Where does the word "transform" show up in the data? Please find each such line and copy it.

----

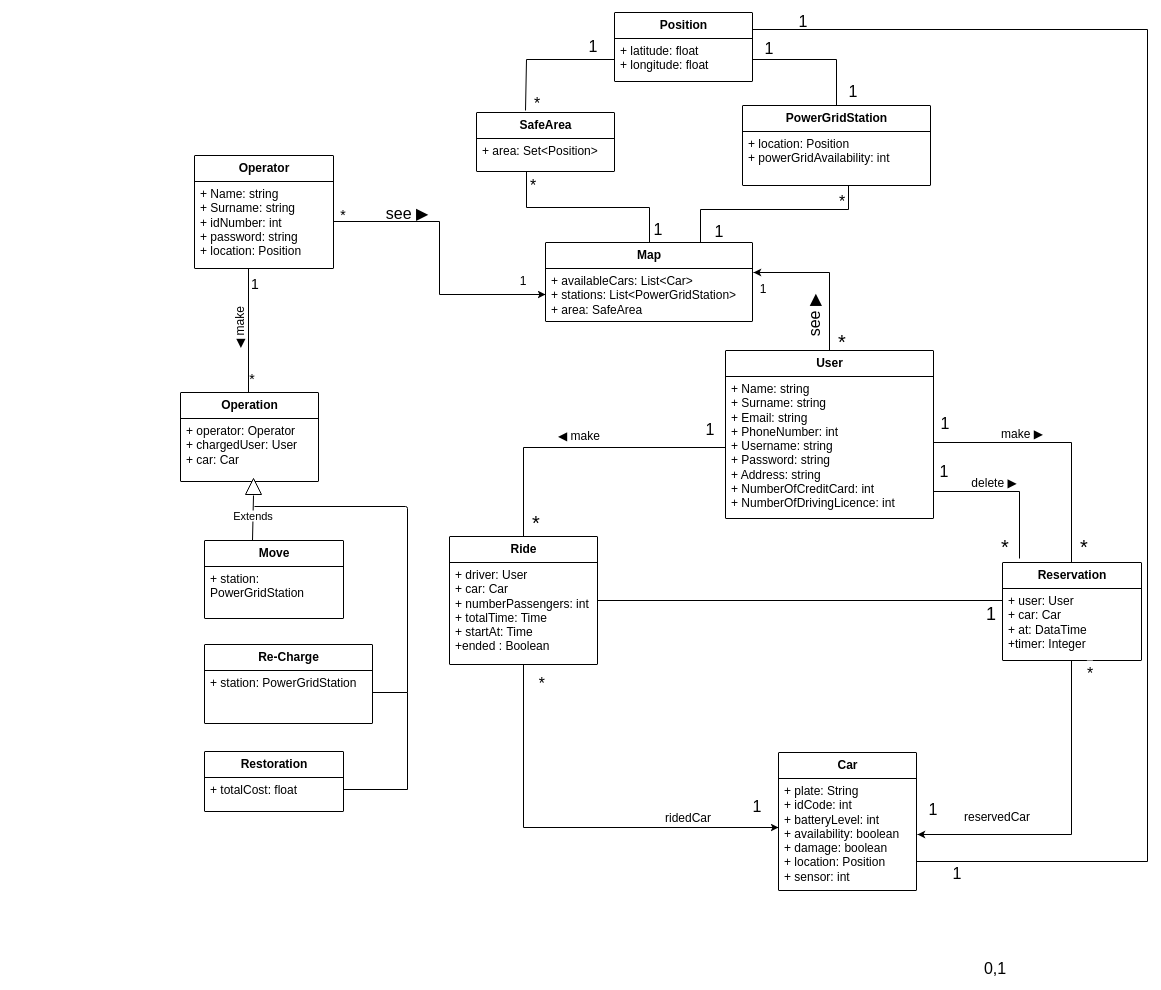
<!DOCTYPE html>
<html lang="en">
<head>
<meta charset="utf-8">
<title>Class diagram</title>
<style>
:root { --ink: #000; --paper: #fff; }
* { box-sizing: border-box; margin: 0; padding: 0; }
html, body { width: 1161px; height: 990px; overflow: hidden; background: var(--paper); }
body { position: relative; color: var(--ink); font: 12px/14.25px "Liberation Sans", "DejaVu Sans", sans-serif; }
.connectors { position: absolute; left: 0; top: 0; fill: none; stroke: var(--ink); stroke-width: 1; }
.class { position: absolute; display: flex; flex-direction: column; border: 1px solid var(--ink); border-radius: 1px; background: var(--paper); }
.class h2 { height: 26px; flex: none; border-bottom: 1px solid var(--ink); font-size: 12px; line-height: 24px; text-align: center; }
.class ul { list-style: none; padding: 5px 0 0 5px; white-space: nowrap; }
.class .wrap { white-space: normal; }
.label { position: absolute; transform: translate(-50%, -50%); white-space: nowrap; line-height: 1; }
.upright { transform: translate(-50%, -50%) rotate(-90deg); }
.masked { background: var(--paper); }
.s11 { font-size: 11px; }
.s14 { font-size: 14px; }
.s16 { font-size: 16px; }
.s18 { font-size: 18px; }
.s20 { font-size: 20px; }
.slanted { font-style: italic; }
#position { left: 614px; top: 12px; width: 139px; height: 70px; }
#safe-area { left: 476px; top: 112px; width: 139px; height: 60px; }
#power-grid-station { left: 742px; top: 105px; width: 189px; height: 81px; }
#operator { left: 194px; top: 155px; width: 140px; height: 114px; }
#map { left: 545px; top: 242px; width: 208px; height: 80px; }
#user { left: 725px; top: 350px; width: 209px; height: 169px; }
#operation { left: 180px; top: 392px; width: 139px; height: 90px; }
#move { left: 204px; top: 540px; width: 140px; height: 79px; }
#re-charge { left: 204px; top: 644px; width: 169px; height: 80px; }
#restoration { left: 204px; top: 751px; width: 140px; height: 61px; }
#ride { left: 449px; top: 536px; width: 149px; height: 129px; }
#reservation { left: 1002px; top: 562px; width: 140px; height: 99px; }
#car { left: 778px; top: 752px; width: 139px; height: 139px; }
</style>
</head>
<body>

<section class="class" id="position"><h2>Position</h2>
<ul><li>+ latitude: float</li><li>+ longitude: float</li></ul></section>

<section class="class" id="safe-area"><h2>SafeArea</h2>
<ul><li>+ area: Set&lt;Position&gt;</li></ul></section>

<section class="class" id="power-grid-station"><h2>PowerGridStation</h2>
<ul><li>+ location: Position</li><li>+ powerGridAvailability: int</li></ul></section>

<section class="class" id="operator"><h2>Operator</h2>
<ul><li>+ Name: string</li><li>+ Surname: string</li><li>+ idNumber: int</li><li>+ password: string</li><li>+ location: Position</li></ul></section>

<section class="class" id="map"><h2>Map</h2>
<ul><li>+ availableCars: List&lt;Car&gt;</li><li>+ stations: List&lt;PowerGridStation&gt;</li><li>+ area: SafeArea</li></ul></section>

<section class="class" id="user"><h2>User</h2>
<ul><li>+ Name: string</li><li>+ Surname: string</li><li>+ Email: string</li><li>+ PhoneNumber: int</li><li>+ Username: string</li><li>+ Password: string</li><li>+ Address: string</li><li>+ NumberOfCreditCard: int</li><li>+ NumberOfDrivingLicence: int</li></ul></section>

<section class="class" id="operation"><h2>Operation</h2>
<ul><li>+ operator: Operator</li><li>+ chargedUser: User</li><li>+ car: Car</li></ul></section>

<section class="class" id="move"><h2>Move</h2>
<ul><li class="wrap">+ station:<br>PowerGridStation</li></ul></section>

<section class="class" id="re-charge"><h2>Re-Charge</h2>
<ul><li>+ station: PowerGridStation</li></ul></section>

<section class="class" id="restoration"><h2>Restoration</h2>
<ul><li>+ totalCost: float</li></ul></section>

<section class="class" id="ride"><h2>Ride</h2>
<ul><li>+ driver: User</li><li>+ car: Car</li><li>+ numberPassengers: int</li><li>+ totalTime: Time</li><li>+ startAt: Time</li><li>+ended : Boolean</li></ul></section>

<section class="class" id="reservation"><h2>Reservation</h2>
<ul><li>+ user: User</li><li>+ car: Car</li><li>+ at: DataTime</li><li>+timer: Integer</li></ul></section>

<section class="class" id="car"><h2>Car</h2>
<ul><li>+ plate: String</li><li>+ idCode: int</li><li>+ batteryLevel: int</li><li>+ availability: boolean</li><li>+ damage: boolean</li><li>+ location: Position</li><li>+ sensor: int</li></ul></section>

<svg class="connectors" width="1161" height="990" viewBox="0 0 1161 990" aria-hidden="true">
<defs>
<marker id="arrow" markerUnits="userSpaceOnUse" markerWidth="10" markerHeight="10" refX="8" refY="4" orient="auto">
<path d="M8 4L0 0L2 4L0 8Z" fill="#000" stroke="none"/>
</marker>
</defs>
<g transform="translate(.5 .5)">
<path id="position-safe-area" d="M614 59H526L525 110"/>
<path id="position-station" d="M752 59H836V105"/>
<path id="position-car" d="M752 29H1147V861H916"/>
<path id="safe-area-map" d="M526 171V207H649V242"/>
<path id="station-map" d="M848 185V209H700V242"/>
<path id="operator-map" d="M333 221H439V294H545" marker-end="url(#arrow)"/>
<path id="user-map" d="M829 350V272H753" marker-end="url(#arrow)"/>
<path id="operator-operation" d="M248 268V392"/>
<path id="user-ride" d="M725 447H523V536"/>
<path id="user-make-reservation" d="M933 442H1071V562"/>
<path id="user-delete-reservation" d="M933 491H1019V558"/>
<path id="ride-reservation" d="M597 600H1002"/>
<path id="ride-car" d="M523 664V827H778" marker-end="url(#arrow)"/>
<path id="reservation-car" d="M1071 660V834H917" marker-end="url(#arrow)"/>
<path id="move-operation" d="M252 540L253 495"/>
<path id="re-charge-operation" d="M372 692H407V508Q407 506 405 506H254"/>
<path id="restoration-operation" d="M343 789H407V692"/>
<polygon points="253,478 245,494 261,494" fill="#fff"/>
</g>
</svg>

<span class="label s16" style="left:593px;top:47px">1</span>
<span class="label s16" style="left:769px;top:49px">1</span>
<span class="label s16" style="left:803px;top:22px">1</span>
<span class="label s16" style="left:537px;top:104px">*</span>
<span class="label s16" style="left:853px;top:92px">1</span>
<span class="label s16" style="left:533px;top:186px">*</span>
<span class="label s16" style="left:842px;top:202px">*</span>
<span class="label s16" style="left:658px;top:230px">1</span>
<span class="label s16" style="left:719px;top:232px">1</span>

<span class="label s14" style="left:343px;top:215px">*</span>
<span class="label s16" style="left:407px;top:214px">see ▶</span>
<span class="label" style="left:523px;top:281px">1</span>
<span class="label s14" style="left:255px;top:284px">1</span>
<span class="label upright" style="left:240px;top:327px">◀ make</span>
<span class="label s14" style="left:252px;top:379px">*</span>
<span class="label masked s11" style="left:253px;top:516px">Extends</span>

<span class="label" style="left:763px;top:289px">1</span>
<span class="label upright s16" style="left:815px;top:315px">see ▶</span>
<span class="label s20" style="left:842px;top:342px">*</span>

<span class="label s16" style="left:710px;top:430px">1</span>
<span class="label" style="left:579px;top:436px">◀ make</span>
<span class="label s20" style="left:536px;top:523px">*</span>

<span class="label s16" style="left:945px;top:424px">1</span>
<span class="label" style="left:1022px;top:434px">make ▶</span>
<span class="label s16" style="left:944px;top:472px">1</span>
<span class="label" style="left:994px;top:483px">delete ▶</span>
<span class="label s20" style="left:1005px;top:547px">*</span>
<span class="label s20" style="left:1084px;top:547px">*</span>
<span class="label s18" style="left:991px;top:614px">1</span>

<span class="label s16 slanted" style="left:541px;top:684px">*</span>
<span class="label" style="left:688px;top:818px">ridedCar</span>
<span class="label s16" style="left:757px;top:807px">1</span>
<span class="label masked s16" style="left:1090px;top:671px;padding-top:5px">*</span>
<span class="label" style="left:997px;top:817px">reservedCar</span>
<span class="label s16" style="left:933px;top:810px">1</span>
<span class="label s16" style="left:957px;top:874px">1</span>
<span class="label s16" style="left:995px;top:969px">0,1</span>

</body>
</html>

----

Task solution:
.label { position: absolute; transform: translate(-50%, -50%); white-space: nowrap; line-height: 1; }
.upright { transform: translate(-50%, -50%) rotate(-90deg); }
<g transform="translate(.5 .5)">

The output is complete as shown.